▸ **AIM OF THE EXERCISE**
Every line with the word "field" in it should be extracted from the data that follows.
(INPUT FOR THIS TASK Opens)
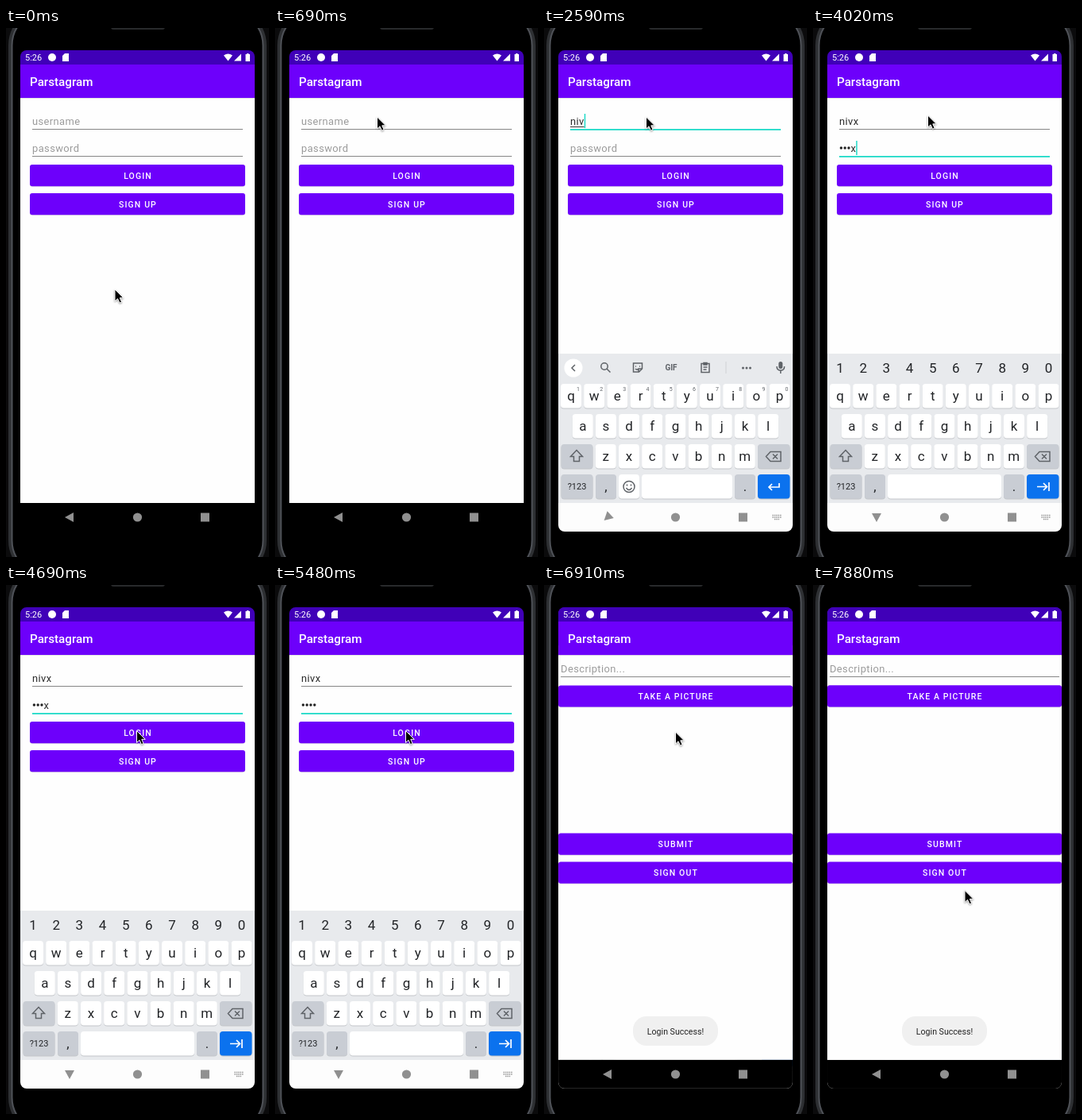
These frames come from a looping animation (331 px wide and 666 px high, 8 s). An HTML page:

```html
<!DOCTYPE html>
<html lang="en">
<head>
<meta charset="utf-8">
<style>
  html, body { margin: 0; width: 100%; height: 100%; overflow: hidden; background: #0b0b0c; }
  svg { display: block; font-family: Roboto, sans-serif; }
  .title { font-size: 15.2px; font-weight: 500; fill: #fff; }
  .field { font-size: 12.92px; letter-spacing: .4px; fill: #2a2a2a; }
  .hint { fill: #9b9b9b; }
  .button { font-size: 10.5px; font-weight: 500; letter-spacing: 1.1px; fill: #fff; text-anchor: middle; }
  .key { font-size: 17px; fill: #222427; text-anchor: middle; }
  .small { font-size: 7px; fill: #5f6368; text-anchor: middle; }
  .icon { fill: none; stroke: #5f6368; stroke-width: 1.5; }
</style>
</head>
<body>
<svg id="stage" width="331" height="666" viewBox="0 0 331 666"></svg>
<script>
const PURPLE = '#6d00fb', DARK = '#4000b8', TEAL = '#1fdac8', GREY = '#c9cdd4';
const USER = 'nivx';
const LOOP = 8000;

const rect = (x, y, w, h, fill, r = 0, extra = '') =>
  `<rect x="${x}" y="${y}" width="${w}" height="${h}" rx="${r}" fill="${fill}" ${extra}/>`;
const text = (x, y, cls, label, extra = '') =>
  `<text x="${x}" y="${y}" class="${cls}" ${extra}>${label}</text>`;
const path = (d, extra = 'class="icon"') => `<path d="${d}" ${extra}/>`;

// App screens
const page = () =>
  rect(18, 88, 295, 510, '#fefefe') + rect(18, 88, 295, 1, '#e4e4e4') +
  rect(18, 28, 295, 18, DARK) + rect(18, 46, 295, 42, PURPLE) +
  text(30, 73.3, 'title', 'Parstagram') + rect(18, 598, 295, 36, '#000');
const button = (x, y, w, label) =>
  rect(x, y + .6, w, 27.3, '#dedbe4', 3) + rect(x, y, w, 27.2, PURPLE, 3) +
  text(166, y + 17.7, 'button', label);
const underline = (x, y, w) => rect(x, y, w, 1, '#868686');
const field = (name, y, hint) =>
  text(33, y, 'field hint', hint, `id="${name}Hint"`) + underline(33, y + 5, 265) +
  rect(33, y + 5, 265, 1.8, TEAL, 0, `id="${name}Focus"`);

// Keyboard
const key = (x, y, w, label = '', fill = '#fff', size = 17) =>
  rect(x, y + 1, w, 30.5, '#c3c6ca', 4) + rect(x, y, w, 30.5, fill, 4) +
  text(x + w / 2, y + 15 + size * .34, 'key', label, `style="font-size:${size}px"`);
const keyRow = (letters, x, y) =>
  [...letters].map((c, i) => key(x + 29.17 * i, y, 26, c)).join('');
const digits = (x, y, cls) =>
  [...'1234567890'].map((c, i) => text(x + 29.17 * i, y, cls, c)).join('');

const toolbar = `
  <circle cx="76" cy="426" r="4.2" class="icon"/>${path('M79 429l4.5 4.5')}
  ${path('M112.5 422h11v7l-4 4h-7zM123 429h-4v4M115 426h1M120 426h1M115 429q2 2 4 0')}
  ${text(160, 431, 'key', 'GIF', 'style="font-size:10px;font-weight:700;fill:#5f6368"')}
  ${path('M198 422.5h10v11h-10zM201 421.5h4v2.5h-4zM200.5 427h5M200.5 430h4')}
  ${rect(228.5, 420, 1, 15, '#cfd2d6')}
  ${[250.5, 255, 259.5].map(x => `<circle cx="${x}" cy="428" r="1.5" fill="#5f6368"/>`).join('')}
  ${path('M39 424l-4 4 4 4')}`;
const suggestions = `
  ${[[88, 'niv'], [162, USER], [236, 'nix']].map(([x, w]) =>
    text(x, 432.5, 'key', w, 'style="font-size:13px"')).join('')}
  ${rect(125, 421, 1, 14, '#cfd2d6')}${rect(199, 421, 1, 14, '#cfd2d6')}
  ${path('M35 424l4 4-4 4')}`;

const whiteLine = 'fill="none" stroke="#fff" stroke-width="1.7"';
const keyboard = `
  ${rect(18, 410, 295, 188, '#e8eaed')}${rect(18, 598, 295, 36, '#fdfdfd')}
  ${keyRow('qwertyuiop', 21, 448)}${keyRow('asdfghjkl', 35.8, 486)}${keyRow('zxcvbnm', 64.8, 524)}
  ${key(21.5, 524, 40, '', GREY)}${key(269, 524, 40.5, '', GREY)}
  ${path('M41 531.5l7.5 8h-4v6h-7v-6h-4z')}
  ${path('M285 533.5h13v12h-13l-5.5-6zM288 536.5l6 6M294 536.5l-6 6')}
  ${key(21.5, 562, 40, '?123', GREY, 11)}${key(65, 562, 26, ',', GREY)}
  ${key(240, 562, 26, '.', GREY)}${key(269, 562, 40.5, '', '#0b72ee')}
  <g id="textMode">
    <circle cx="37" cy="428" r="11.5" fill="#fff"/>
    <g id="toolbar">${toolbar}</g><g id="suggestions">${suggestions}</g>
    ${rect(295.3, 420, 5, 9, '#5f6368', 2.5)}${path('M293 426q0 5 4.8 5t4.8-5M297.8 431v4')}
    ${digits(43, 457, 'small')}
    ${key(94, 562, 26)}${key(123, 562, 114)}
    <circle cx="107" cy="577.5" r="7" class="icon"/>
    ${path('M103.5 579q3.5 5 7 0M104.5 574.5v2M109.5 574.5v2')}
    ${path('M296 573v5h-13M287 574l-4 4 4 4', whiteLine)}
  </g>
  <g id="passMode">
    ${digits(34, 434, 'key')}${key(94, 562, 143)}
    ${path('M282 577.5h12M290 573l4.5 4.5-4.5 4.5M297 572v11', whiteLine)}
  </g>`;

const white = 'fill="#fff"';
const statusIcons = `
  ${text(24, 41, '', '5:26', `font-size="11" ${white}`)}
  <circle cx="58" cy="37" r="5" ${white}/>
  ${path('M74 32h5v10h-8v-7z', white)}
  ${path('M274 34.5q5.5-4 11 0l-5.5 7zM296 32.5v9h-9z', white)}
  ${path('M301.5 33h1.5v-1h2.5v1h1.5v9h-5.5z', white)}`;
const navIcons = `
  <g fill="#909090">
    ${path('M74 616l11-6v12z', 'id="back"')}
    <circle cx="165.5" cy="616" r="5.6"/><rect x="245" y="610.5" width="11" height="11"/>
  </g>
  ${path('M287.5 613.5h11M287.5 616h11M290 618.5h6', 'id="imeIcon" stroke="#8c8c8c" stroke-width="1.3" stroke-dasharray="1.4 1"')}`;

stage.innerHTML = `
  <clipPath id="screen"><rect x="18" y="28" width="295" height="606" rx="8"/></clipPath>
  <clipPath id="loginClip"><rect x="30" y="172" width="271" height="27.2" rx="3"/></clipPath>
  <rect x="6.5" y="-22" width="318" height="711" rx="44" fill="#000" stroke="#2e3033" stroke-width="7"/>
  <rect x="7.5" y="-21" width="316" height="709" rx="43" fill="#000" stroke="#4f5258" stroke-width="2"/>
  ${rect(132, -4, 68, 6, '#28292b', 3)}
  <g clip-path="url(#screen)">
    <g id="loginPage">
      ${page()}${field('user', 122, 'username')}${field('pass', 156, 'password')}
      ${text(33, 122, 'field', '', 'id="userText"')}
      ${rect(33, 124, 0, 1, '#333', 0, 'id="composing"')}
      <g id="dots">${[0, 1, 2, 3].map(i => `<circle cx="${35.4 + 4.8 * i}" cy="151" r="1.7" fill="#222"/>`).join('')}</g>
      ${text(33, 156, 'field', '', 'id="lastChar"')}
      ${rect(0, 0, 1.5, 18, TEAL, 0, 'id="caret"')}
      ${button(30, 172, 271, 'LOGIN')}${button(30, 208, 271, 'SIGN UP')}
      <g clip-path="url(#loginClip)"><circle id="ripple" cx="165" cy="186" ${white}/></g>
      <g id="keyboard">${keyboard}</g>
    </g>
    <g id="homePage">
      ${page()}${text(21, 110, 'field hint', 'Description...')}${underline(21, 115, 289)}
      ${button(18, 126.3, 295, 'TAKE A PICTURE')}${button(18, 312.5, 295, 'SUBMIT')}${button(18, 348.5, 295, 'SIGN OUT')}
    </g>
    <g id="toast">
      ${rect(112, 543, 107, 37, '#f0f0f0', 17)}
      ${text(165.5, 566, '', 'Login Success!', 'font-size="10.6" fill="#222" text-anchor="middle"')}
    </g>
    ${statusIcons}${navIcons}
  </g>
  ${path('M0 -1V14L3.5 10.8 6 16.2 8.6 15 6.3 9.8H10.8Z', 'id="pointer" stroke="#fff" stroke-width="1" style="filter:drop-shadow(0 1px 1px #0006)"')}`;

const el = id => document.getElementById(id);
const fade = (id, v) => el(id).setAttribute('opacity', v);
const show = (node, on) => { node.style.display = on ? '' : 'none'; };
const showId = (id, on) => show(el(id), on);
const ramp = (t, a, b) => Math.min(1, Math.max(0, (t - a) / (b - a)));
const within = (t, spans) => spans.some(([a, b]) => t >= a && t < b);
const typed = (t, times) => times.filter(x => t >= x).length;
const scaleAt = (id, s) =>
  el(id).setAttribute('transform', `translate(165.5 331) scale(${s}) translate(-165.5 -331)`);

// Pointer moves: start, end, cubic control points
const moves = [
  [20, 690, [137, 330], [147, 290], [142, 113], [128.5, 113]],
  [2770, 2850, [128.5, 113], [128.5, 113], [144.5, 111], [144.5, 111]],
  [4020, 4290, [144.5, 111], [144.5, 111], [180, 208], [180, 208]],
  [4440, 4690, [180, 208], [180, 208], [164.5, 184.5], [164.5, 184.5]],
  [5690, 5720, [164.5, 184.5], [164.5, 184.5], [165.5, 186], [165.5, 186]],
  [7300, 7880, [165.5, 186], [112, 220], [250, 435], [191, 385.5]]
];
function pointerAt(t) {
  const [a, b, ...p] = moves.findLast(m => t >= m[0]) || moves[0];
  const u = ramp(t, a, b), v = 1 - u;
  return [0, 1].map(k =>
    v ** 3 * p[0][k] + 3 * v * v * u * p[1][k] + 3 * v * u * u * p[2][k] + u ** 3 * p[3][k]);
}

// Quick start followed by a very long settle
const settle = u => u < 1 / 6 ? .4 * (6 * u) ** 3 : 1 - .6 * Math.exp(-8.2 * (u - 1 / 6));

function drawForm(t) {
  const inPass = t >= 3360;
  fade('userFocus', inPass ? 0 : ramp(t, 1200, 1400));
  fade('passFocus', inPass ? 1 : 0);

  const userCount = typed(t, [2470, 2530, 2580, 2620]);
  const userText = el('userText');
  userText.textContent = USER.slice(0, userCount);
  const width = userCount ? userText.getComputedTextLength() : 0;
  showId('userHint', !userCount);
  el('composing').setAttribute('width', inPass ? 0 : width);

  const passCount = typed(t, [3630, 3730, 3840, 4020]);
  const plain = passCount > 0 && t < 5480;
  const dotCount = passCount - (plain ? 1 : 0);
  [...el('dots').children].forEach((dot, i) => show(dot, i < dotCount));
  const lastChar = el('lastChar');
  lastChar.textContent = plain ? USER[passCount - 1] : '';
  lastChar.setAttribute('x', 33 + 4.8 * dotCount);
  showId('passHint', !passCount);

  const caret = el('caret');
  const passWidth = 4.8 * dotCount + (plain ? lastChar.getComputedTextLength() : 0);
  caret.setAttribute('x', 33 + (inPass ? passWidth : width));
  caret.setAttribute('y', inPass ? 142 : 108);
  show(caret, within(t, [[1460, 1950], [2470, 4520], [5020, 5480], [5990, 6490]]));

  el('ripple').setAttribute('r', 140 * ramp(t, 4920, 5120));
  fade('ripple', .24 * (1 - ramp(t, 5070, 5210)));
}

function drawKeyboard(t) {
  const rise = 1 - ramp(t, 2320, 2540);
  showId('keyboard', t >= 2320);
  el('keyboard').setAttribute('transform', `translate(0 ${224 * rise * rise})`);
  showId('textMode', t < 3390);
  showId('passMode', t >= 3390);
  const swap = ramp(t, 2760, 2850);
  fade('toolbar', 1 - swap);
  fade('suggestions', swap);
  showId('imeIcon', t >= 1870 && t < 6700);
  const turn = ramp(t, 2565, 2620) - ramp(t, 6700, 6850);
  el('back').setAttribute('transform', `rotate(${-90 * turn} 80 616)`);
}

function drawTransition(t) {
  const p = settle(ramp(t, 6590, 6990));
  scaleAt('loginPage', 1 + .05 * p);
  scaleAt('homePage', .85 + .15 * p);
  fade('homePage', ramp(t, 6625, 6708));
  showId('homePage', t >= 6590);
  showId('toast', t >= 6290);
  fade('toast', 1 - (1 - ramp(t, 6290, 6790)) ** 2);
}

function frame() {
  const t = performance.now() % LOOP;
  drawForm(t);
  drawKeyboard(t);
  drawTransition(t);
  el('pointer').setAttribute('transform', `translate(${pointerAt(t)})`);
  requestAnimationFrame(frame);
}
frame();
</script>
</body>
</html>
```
(INPUT FOR THIS TASK Closes)
▸ **SOLUTION TO THE EXERCISE**
  .field { font-size: 12.92px; letter-spacing: .4px; fill: #2a2a2a; }
const field = (name, y, hint) =>
  text(33, y, 'field hint', hint, `id="${name}Hint"`) + underline(33, y + 5, 265) +
      ${page()}${field('user', 122, 'username')}${field('pass', 156, 'password')}
      ${text(33, 122, 'field', '', 'id="userText"')}
      ${text(33, 156, 'field', '', 'id="lastChar"')}
      ${page()}${text(21, 110, 'field hint', 'Description...')}${underline(21, 115, 289)}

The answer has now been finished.